▶ PROBLEM
Return every line of the records, exact and in full, until you have returned the line with "var(--strand); stroke-width: 3;", and include none of the pictures.

▶ DATA EXCERPTS
______________________________

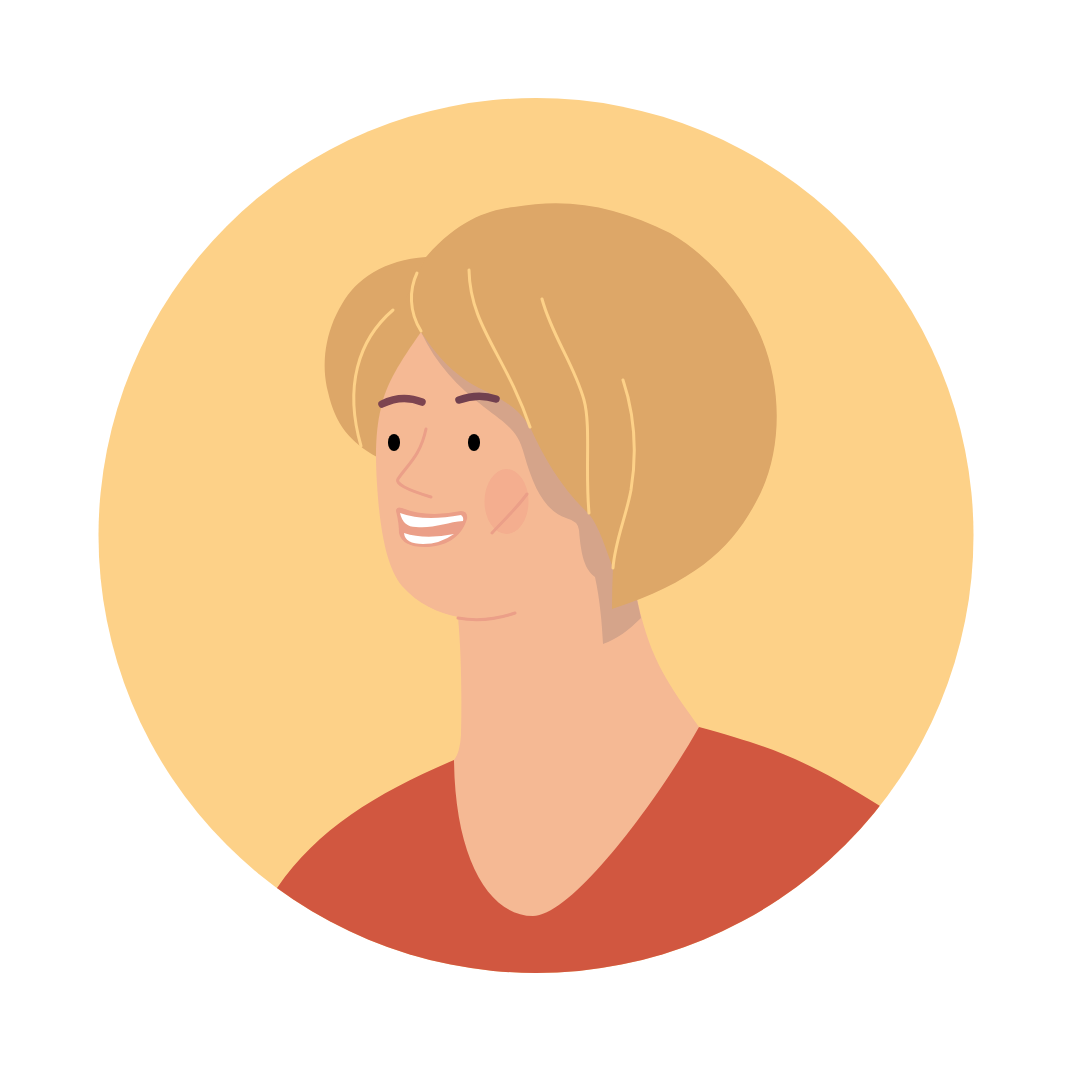
<!DOCTYPE html>
<html lang="en">
<head>
<meta charset="utf-8">
<title>Portrait avatar</title>
<style>
:root {
  --paper: #ffffff;
  --backdrop: #fdd188;
  --hair: #dda768;
  --strand: #fdd188;
  --skin: #f5b994;
  --shade: #d5a48a;
  --blush: #f4ae8f;
  --line: #eb9f88;
  --brow: #7d4450;
  --brow-shaded: #71404f;
  --eye: #000000;
  --sweater: #d15740;
}
html, body { margin: 0; background: var(--paper); overflow: hidden; }
.avatar { display: block; width: 1072px; height: 1072px; }
.backdrop { fill: var(--backdrop); }
.hair { fill: var(--hair); }
.skin { fill: var(--skin); }
.shade { fill: var(--shade); }
.blush { fill: var(--blush); }
.sweater { fill: var(--sweater); }
.eyes { fill: var(--eye); }
.lips { fill: var(--line); }
.teeth { fill: var(--paper); }
.strands, .lines, .brows { fill: none; stroke-linecap: round; stroke-linejoin: round; }
.strands { stroke: var(--strand); stroke-width: 3; }
.lines { stroke: var(--line); stroke-width: 3; }
.brows { stroke: var(--brow); stroke-width: 7.5; }
.brow-shaded { stroke: var(--brow-shaded); }
</style>
</head>
<body>
<svg class="avatar" viewBox="0 0 1072 1072" role="img" aria-label="Smiling woman with a short blond bob and a red sweater">
  <defs>
    <clipPath id="badge"><circle cx="536" cy="535.5" r="437.5"/></clipPath>
  </defs>
  <circle class="backdrop" cx="536" cy="535.5" r="437.5"/>

  <g clip-path="url(#badge)">
    <path class="sweater" d="M277 888C318 828 379 792 454 760L699 727C776 748 810 762 880 806L1000 1000H200Z"/>
    <path class="hair" d="M426 257C384 260 356 279 342 304C325 332 321 364 328 392C335 424 350 442 377 457L440 400V280Z"/>
    <path class="skin" d="M421 332C400 362 386 384 381 408C376 428 375 452 377 484C380 532 387 568 402 586C418 604 438 613 458 617C461 650 462 690 461 735C460 748 458 755 454 760C455 860 490 916 533 916C572 916 658 800 699 727C670 686 651 662 638 603L600 440L500 370Z"/>
    <path class="shade" d="M421 332C436 364 458 387 484 407C506 424 518 430 524 454C534 490 546 511 566 518Q578 521 579 530C581 556 585 570 595 577C600 600 602 624 603 644C617 639 629 630 641 618L636 595L600 440L500 370Z"/>
    <path class="hair" d="M426 257C458 220 488 210 514 207C570 197 618 207 670 233C711 257 740 294 757 328C783 381 784 452 756 502C732 547 696 582 612 609Q612 588 613 568C606 550 600 528 589 514C562 489 544 458 530 427C516 405 499 398 479 388C452 374 435 353 421 332L405 300Z"/>
  </g>

  <g class="strands">
    <path d="M393 310C358 340 344 387 361 446"/>
    <path d="M417 273C409 290 409 312 421 331"/>
    <path d="M469 270C470 326 505 354 530 427"/>
    <path d="M542 299C552 336 574 364 584 400C591 426 585 469 589 513"/>
    <path d="M623 380C635 416 637 453 631 490C626 517 615 541 613 568"/>
  </g>

  <ellipse class="blush" cx="506.500" cy="501.500" rx="22" ry="32.500"/>
  <g class="lines">
    <path d="M527 494C516 509 504 520 492 533"/>
    <path d="M426 429C420 457 407 465 398 479Q394 486 431 497"/>
    <path d="M458 618Q486 623 515 613"/>
  </g>
  <g class="brows">
    <path d="M382 404Q402 394 422 402"/>
    <path class="brow-shaded" d="M459 400Q478 393 496 399"/>
  </g>
  <g class="eyes">
    <rect x="388" y="434" width="12" height="17" rx="6" ry="8"/>
    <rect x="468" y="434" width="12" height="17" rx="6" ry="8"/>
  </g>
  <g class="mouth">
    <path class="lips" d="M396 511Q396 506 402 508Q427 518 461 511Q468 511 467 519C461 538 445 547 425 547Q402 547 399 533Q399 523 396 511Z"/>
    <path class="teeth" d="M400 513Q424 522 461 515Q464 517 463 521C448 522 432 529 416 527Q403 527 400 513Z"/>
    <path class="teeth" d="M404 533Q425 540 454 534Q440 544 423 544Q405 544 404 533Z"/>
  </g>
</svg>
</body>
</html>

______________________________

▶ TASK SOLUTION
<!DOCTYPE html>
<html lang="en">
<head>
<meta charset="utf-8">
<title>Portrait avatar</title>
<style>
:root {
  --paper: #ffffff;
  --backdrop: #fdd188;
  --hair: #dda768;
  --strand: #fdd188;
  --skin: #f5b994;
  --shade: #d5a48a;
  --blush: #f4ae8f;
  --line: #eb9f88;
  --brow: #7d4450;
  --brow-shaded: #71404f;
  --eye: #000000;
  --sweater: #d15740;
}
html, body { margin: 0; background: var(--paper); overflow: hidden; }
.avatar { display: block; width: 1072px; height: 1072px; }
.backdrop { fill: var(--backdrop); }
.hair { fill: var(--hair); }
.skin { fill: var(--skin); }
.shade { fill: var(--shade); }
.blush { fill: var(--blush); }
.sweater { fill: var(--sweater); }
.eyes { fill: var(--eye); }
.lips { fill: var(--line); }
.teeth { fill: var(--paper); }
.strands, .lines, .brows { fill: none; stroke-linecap: round; stroke-linejoin: round; }
.strands { stroke: var(--strand); stroke-width: 3; }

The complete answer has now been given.